You might have dozens of excuses on the tip of your tongue just reading that. But before you unleash them, see if you can concede this: If Guadalupe Palacios can learn to read and write, finish primary and middle school, and enroll in high school—all as a nonagenarian—then you can branch out and explore new interests, even long after you thought you were done with school forever. Agreed?
Palacios grew up poor, farming corn and beans with her family in an indigenous village in Mexico, according to a story published in the AFP. She never had a chance to go to school as a child, and was soon grown up—selling chickens, getting married (twice), and raising six children of her own.
No one would’ve blamed her if she’d lamented the schooling she’d missed out on decades ago and considered it a long-lost opportunity. But that’s not Palacios’ style, it seems. She enrolled in a literacy program at age 92—“now I can write letters to my boyfriends,” she joked—and then a primary school program for adult learners. Within a few years she’d made her way through middle school too and was ready for the next step.
“I feel ready to give it my all. Today is a marvelous day,” the 96 year old told the AFP on her first day at a public high school in Tuxtla Gutierrez, the capital of the state of Chiapas.
Having exhausted the adult programs available to her, she decided continuing her education was important enough that she’d be willing to enroll alongside teenaged classmates, who call her “Dona Lupita.” She hopes to graduate before her age reaches the triple digits and has her eye on a job as a kindergarten teacher.
Palacios isn’t the only example of a student who proves you’re never too old to learn. In one article, the BBC featured some of the oldest university students in the UK, including 79-year-old Maureen Matthews and 84-year-old Craigan Surujballi, both of whom were embarking on law degrees alongside young undergraduates at the University of West London in Brentford.
At 89, Vinnie Dean Walker became the oldest student ever to graduate from Sinclair Community College, according to the Dayton Daily News, taking home a degree in sociology. Leo Plass set a world record in 2011 when he finally finished his coursework and graduated from Eastern Oregon University at age 99.
So what was that again about it being too late? That’s what I thought.
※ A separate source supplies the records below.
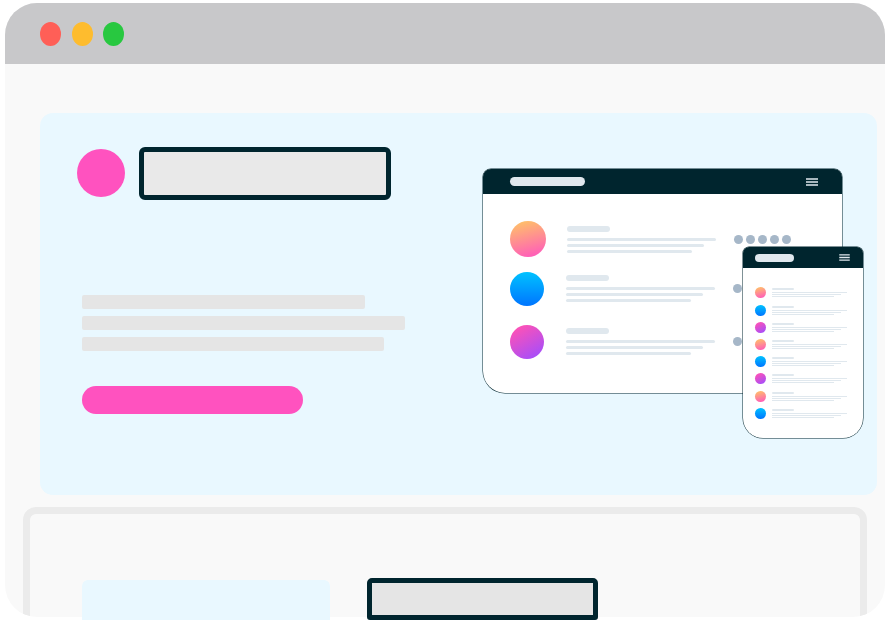
<!DOCTYPE html>
<html lang="en">
<head>
<meta charset="utf-8">
<title>Browser wireframe</title>
<style>
:root {
  --page: #ffffff;
  --window: #f9f9f9;
  --titlebar: #c8c8ca;
  --close: #ff5f57;
  --minimise: #febc2e;
  --zoom: #28c840;
  --sky: #e9f8ff;
  --pink: #ff52bf;
  --ink: #00252e;
  --placeholder: #e5e5e5;
  --field: #e9e9e9;
  --frame: #ebebeb;
  --line: #e0e8ee;
  --dot: #a6b7c8;
  --warm: linear-gradient(165deg, #ffc267 5%, #ff5fb8 90%);
  --blue: linear-gradient(180deg, #00c2ff, #0075ff);
  --violet: linear-gradient(150deg, #ff52b5 10%, #a04dff 95%);
}
* { box-sizing: border-box; margin: 0; }
html, body { width: 890px; height: 620px; overflow: hidden; }
body { position: relative; background: var(--page); font-family: Inter, sans-serif; }

.window {
  position: absolute; left: 5px; top: 3px; width: 880px; height: 614px;
  border-radius: 32px; background: var(--window); overflow: hidden;
}
.titlebar {
  display: flex; align-items: center; gap: 10.5px;
  height: 61px; padding-left: 35px; background: var(--titlebar);
}
.titlebar i { width: 21px; height: 24px; border-radius: 50%; }
.close { background: var(--close); }
.minimise { background: var(--minimise); }
.zoom { background: var(--zoom); }
.frame {
  position: absolute; left: 18px; top: 504px; width: 844px; height: 130px;
  border: 7px solid var(--frame); border-radius: 13px;
}

.hero {
  position: absolute; left: 40px; top: 113px; width: 837px; height: 382px;
  padding: 33px 37px; border-radius: 13px; background: var(--sky);
}
.brand { display: flex; align-items: center; gap: 14px; height: 54px; }
.brand-mark { width: 48px; height: 48px; border-radius: 50%; background: var(--pink); }
.heading { border: 5px solid var(--ink); border-radius: 6px; background: var(--field); }
.brand .heading { width: 252px; height: 53px; }
.copy { display: grid; gap: 7px; margin: 95px 0 0 5px; }
.copy i { height: 14px; border-radius: 2px; background: var(--placeholder); }
.copy i:nth-child(1) { width: 283px; }
.copy i:nth-child(2) { width: 323px; }
.copy i:nth-child(3) { width: 302px; }
.button { width: 221px; height: 28px; margin: 35px 0 0 5px; border-radius: 14px; background: var(--pink); }

.device { position: absolute; background: var(--page); box-shadow: 0 0 0 .5px var(--ink); overflow: hidden; }
.device-bar { display: flex; justify-content: space-between; align-items: center; background: var(--ink); }
.device-title { border-radius: 5px; background: var(--line); }
.menu { display: block; stroke: var(--line); stroke-width: 1.5; }
.entry { display: grid; }
.avatar { border-radius: 50%; }
.warm { background: var(--warm); }
.blue { background: var(--blue); }
.violet { background: var(--violet); }
.lines { display: grid; align-content: start; }
.lines i { background: var(--line); }

.desktop { left: 483px; top: 169px; width: 359px; height: 224px; border-radius: 8px 8px 22px 22px; }
.desktop .device-bar { height: 25px; padding: 0 24px 0 27px; }
.desktop .device-title { width: 75px; height: 9px; }
.desktop .menu { width: 12px; height: 8px; }
.desktop .list { display: grid; grid-template-rows: 50px 49px 57px; padding: 20px 0 0 26px; }
.desktop .entry { grid-template-columns: 58px 167px auto; align-items: center; }
.desktop .entry:not(:first-child) { margin-left: -1px; }
.desktop .avatar { width: 34px; height: 34px; margin-left: 2px; }
.desktop .entry:first-child .avatar { width: 36px; height: 36px; margin-left: 1px; }
.desktop .lines { gap: 3px; }
.desktop .lines i { height: 3px; border-radius: 2px; }
.desktop .lines i:nth-child(1) { width: 43px; height: 6px; margin-bottom: 3px; border-radius: 3px; }
.desktop .lines i:nth-child(2) { width: 149px; }
.desktop .lines i:nth-child(3) { width: 137px; }
.desktop .lines i:nth-child(4) { width: 125px; }
.rating { display: flex; gap: 3px; }
.rating i { width: 9px; height: 9px; border-radius: 50%; background: var(--dot); }

.phone { left: 743px; top: 247px; width: 120px; height: 191px; border-radius: 6px 6px 20px 20px; }
.phone .device-bar { height: 21px; padding: 0 13px 0 12px; }
.phone .device-title { width: 39px; height: 8px; }
.phone .menu { width: 11px; height: 7px; }
.phone .list { display: grid; grid-auto-rows: 17.2px; padding: 16.4px 0 0 12px; }
.phone .entry { grid-template-columns: 17px auto; align-items: center; }
.phone .avatar { width: 11px; height: 11px; }
.phone .lines { gap: 1px; }
.phone .lines i { height: 1px; }
.phone .lines i:nth-child(1) { width: 22px; height: 2px; margin-bottom: 1px; border-radius: 1px; }
.phone .lines i:nth-child(2) { width: 75px; }
.phone .lines i:nth-child(3) { width: 69px; }
.phone .lines i:nth-child(4) { width: 62px; }

.next-section { position: absolute; left: 82px; top: 578px; display: flex; gap: 37px; height: 42px; }
.next-card { width: 248px; margin-top: 2px; border-radius: 6px 6px 0 0; background: var(--sky); }
.next-section .heading { width: 231px; background: var(--placeholder); border-radius: 5px 5px 3px 3px; }
</style>
</head>
<body>
<div class="window">
  <header class="titlebar"><i class="close"></i><i class="minimise"></i><i class="zoom"></i></header>
  <div class="frame"></div>
</div>

<section class="hero">
  <div class="brand"><div class="brand-mark"></div><div class="heading"></div></div>
  <div class="copy"><i></i><i></i><i></i></div>
  <div class="button"></div>
</section>

<div class="device desktop">
  <div class="device-bar">
    <div class="device-title"></div>
    <svg class="menu" viewBox="0 0 12 8" aria-hidden="true">
      <defs><path id="menu-lines" d="M0 1H12M0 4H12M0 7H12"/></defs>
      <use href="#menu-lines"/>
    </svg>
  </div>
  <div class="list">
    <div class="entry"><div class="avatar warm"></div><div class="lines"><i></i><i></i><i></i><i></i></div><div class="rating"><i></i><i></i><i></i><i></i><i></i></div></div>
    <div class="entry"><div class="avatar blue"></div><div class="lines"><i></i><i></i><i></i><i></i></div><div class="rating"><i></i></div></div>
    <div class="entry"><div class="avatar violet"></div><div class="lines"><i></i><i></i><i></i><i></i></div><div class="rating"><i></i></div></div>
  </div>
</div>

<div class="device phone">
  <div class="device-bar">
    <div class="device-title"></div>
    <svg class="menu" viewBox="0 0 12 8" aria-hidden="true"><use href="#menu-lines"/></svg>
  </div>
  <div class="list">
    <div class="entry"><div class="avatar warm"></div><div class="lines"><i></i><i></i><i></i><i></i></div></div>
    <div class="entry"><div class="avatar blue"></div><div class="lines"><i></i><i></i><i></i><i></i></div></div>
    <div class="entry"><div class="avatar violet"></div><div class="lines"><i></i><i></i><i></i><i></i></div></div>
    <div class="entry"><div class="avatar warm"></div><div class="lines"><i></i><i></i><i></i><i></i></div></div>
    <div class="entry"><div class="avatar blue"></div><div class="lines"><i></i><i></i><i></i><i></i></div></div>
    <div class="entry"><div class="avatar violet"></div><div class="lines"><i></i><i></i><i></i><i></i></div></div>
    <div class="entry"><div class="avatar warm"></div><div class="lines"><i></i><i></i><i></i><i></i></div></div>
    <div class="entry"><div class="avatar blue"></div><div class="lines"><i></i><i></i><i></i><i></i></div></div>
  </div>
</div>

<section class="next-section">
  <div class="next-card"></div>
  <div class="heading"></div>
</section>
</body>
</html>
There are plenty of reasons you might not be able to drop everything and dive back into school—especially if it’s an expensive and time-consuming degree you’re after. But next time you rationalize staying in a job you hate or a career path that doesn’t feel right simply because you feel too old to make a change and try something new, think of these students who were determined to learn late in life. And see if you can be inspired to take a risk and do the same—whether that means signing up for a formal degree program or taking a weekend workshop.
Patrice Murdoch, a younger classmate of Matthews and Surujballi, told the BBC she admires them. “It shows you can start education at any age and you can always go back. It's crazy how much they know.”
Photo of classroom with desks and chairs courtesy of Caiaimage/Sam Edwards/Getty Images.
A longtime word nerd and bookworm, Stav studied history and dance at Stanford and later journalism at Columbia. Before joining The Muse, Stav was a staff writer at Newsweek, where she wrote about everything from Nazi hunters to Chinese adoptees to Good Girls Revolt, the real story and fictionalized TV show about a 1970 gender discrimination case at the magazine. She prefers sunshine and tolerates winters grudgingly.More from this Author